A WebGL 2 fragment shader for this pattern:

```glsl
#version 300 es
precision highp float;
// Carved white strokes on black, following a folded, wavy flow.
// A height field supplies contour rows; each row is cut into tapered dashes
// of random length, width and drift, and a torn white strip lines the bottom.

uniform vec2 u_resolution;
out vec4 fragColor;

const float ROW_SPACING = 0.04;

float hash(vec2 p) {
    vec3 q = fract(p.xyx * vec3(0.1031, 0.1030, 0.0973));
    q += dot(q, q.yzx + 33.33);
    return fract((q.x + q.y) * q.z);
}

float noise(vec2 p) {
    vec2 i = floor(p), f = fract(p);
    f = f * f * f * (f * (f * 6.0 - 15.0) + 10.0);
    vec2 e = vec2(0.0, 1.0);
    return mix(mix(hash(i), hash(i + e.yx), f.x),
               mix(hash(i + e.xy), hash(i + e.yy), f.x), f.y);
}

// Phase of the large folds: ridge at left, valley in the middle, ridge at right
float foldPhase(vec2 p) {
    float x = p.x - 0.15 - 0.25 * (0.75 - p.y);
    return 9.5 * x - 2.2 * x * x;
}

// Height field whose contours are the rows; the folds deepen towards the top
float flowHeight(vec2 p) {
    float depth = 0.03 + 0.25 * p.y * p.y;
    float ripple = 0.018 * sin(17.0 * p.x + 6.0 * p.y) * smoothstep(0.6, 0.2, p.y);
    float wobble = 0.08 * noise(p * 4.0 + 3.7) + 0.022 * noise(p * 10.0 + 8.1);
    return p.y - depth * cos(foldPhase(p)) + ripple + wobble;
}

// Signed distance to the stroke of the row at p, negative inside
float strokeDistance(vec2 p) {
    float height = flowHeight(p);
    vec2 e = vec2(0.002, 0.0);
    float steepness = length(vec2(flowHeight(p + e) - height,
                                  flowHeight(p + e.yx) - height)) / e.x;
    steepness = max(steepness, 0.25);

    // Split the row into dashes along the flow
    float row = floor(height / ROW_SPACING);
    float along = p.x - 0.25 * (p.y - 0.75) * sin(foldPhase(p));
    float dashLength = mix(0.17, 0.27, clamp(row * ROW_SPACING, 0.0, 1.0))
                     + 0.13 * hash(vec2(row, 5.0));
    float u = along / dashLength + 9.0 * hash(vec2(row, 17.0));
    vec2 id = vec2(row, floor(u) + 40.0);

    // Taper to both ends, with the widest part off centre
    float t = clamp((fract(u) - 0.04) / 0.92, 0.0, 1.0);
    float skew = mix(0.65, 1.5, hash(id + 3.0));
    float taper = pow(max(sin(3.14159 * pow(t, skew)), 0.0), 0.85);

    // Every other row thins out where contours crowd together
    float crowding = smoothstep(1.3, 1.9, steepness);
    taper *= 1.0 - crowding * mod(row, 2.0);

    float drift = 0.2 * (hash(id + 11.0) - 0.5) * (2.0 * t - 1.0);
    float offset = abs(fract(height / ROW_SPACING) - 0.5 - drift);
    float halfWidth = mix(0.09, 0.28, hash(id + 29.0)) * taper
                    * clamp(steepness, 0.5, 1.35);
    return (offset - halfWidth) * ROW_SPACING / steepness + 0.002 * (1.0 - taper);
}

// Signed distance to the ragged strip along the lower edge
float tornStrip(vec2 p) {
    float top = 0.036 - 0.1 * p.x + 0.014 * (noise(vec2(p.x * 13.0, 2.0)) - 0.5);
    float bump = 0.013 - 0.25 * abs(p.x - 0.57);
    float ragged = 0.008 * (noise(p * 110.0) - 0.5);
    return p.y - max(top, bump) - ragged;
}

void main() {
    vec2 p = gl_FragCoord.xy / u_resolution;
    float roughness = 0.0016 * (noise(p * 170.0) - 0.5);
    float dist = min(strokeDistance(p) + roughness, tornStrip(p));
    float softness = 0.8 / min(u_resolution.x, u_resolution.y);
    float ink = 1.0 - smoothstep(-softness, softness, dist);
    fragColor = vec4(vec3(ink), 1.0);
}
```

#### What you need to do:
Each record is to be repeated exactly.

#### Written response:
A WebGL 2 fragment shader for this pattern:

```glsl
#version 300 es
precision highp float;
// Carved white strokes on black, following a folded, wavy flow.
// A height field supplies contour rows; each row is cut into tapered dashes
// of random length, width and drift, and a torn white strip lines the bottom.

uniform vec2 u_resolution;
out vec4 fragColor;

const float ROW_SPACING = 0.04;

float hash(vec2 p) {
    vec3 q = fract(p.xyx * vec3(0.1031, 0.1030, 0.0973));
    q += dot(q, q.yzx + 33.33);
    return fract((q.x + q.y) * q.z);
}

float noise(vec2 p) {
    vec2 i = floor(p), f = fract(p);
    f = f * f * f * (f * (f * 6.0 - 15.0) + 10.0);
    vec2 e = vec2(0.0, 1.0);
    return mix(mix(hash(i), hash(i + e.yx), f.x),
               mix(hash(i + e.xy), hash(i + e.yy), f.x), f.y);
}

// Phase of the large folds: ridge at left, valley in the middle, ridge at right
float foldPhase(vec2 p) {
    float x = p.x - 0.15 - 0.25 * (0.75 - p.y);
    return 9.5 * x - 2.2 * x * x;
}

// Height field whose contours are the rows; the folds deepen towards the top
float flowHeight(vec2 p) {
    float depth = 0.03 + 0.25 * p.y * p.y;
    float ripple = 0.018 * sin(17.0 * p.x + 6.0 * p.y) * smoothstep(0.6, 0.2, p.y);
    float wobble = 0.08 * noise(p * 4.0 + 3.7) + 0.022 * noise(p * 10.0 + 8.1);
    return p.y - depth * cos(foldPhase(p)) + ripple + wobble;
}

// Signed distance to the stroke of the row at p, negative inside
float strokeDistance(vec2 p) {
    float height = flowHeight(p);
    vec2 e = vec2(0.002, 0.0);
    float steepness = length(vec2(flowHeight(p + e) - height,
                                  flowHeight(p + e.yx) - height)) / e.x;
    steepness = max(steepness, 0.25);

    // Split the row into dashes along the flow
    float row = floor(height / ROW_SPACING);
    float along = p.x - 0.25 * (p.y - 0.75) * sin(foldPhase(p));
    float dashLength = mix(0.17, 0.27, clamp(row * ROW_SPACING, 0.0, 1.0))
                     + 0.13 * hash(vec2(row, 5.0));
    float u = along / dashLength + 9.0 * hash(vec2(row, 17.0));
    vec2 id = vec2(row, floor(u) + 40.0);

    // Taper to both ends, with the widest part off centre
    float t = clamp((fract(u) - 0.04) / 0.92, 0.0, 1.0);
    float skew = mix(0.65, 1.5, hash(id + 3.0));
    float taper = pow(max(sin(3.14159 * pow(t, skew)), 0.0), 0.85);

    // Every other row thins out where contours crowd together
    float crowding = smoothstep(1.3, 1.9, steepness);
    taper *= 1.0 - crowding * mod(row, 2.0);

    float drift = 0.2 * (hash(id + 11.0) - 0.5) * (2.0 * t - 1.0);
    float offset = abs(fract(height / ROW_SPACING) - 0.5 - drift);
    float halfWidth = mix(0.09, 0.28, hash(id + 29.0)) * taper
                    * clamp(steepness, 0.5, 1.35);
    return (offset - halfWidth) * ROW_SPACING / steepness + 0.002 * (1.0 - taper);
}

// Signed distance to the ragged strip along the lower edge
float tornStrip(vec2 p) {
    float top = 0.036 - 0.1 * p.x + 0.014 * (noise(vec2(p.x * 13.0, 2.0)) - 0.5);
    float bump = 0.013 - 0.25 * abs(p.x - 0.57);
    float ragged = 0.008 * (noise(p * 110.0) - 0.5);
    return p.y - max(top, bump) - ragged;
}

void main() {
    vec2 p = gl_FragCoord.xy / u_resolution;
    float roughness = 0.0016 * (noise(p * 170.0) - 0.5);
    float dist = min(strokeDistance(p) + roughness, tornStrip(p));
    float softness = 0.8 / min(u_resolution.x, u_resolution.y);
    float ink = 1.0 - smoothstep(-softness, softness, dist);
    fragColor = vec4(vec3(ink), 1.0);
}
```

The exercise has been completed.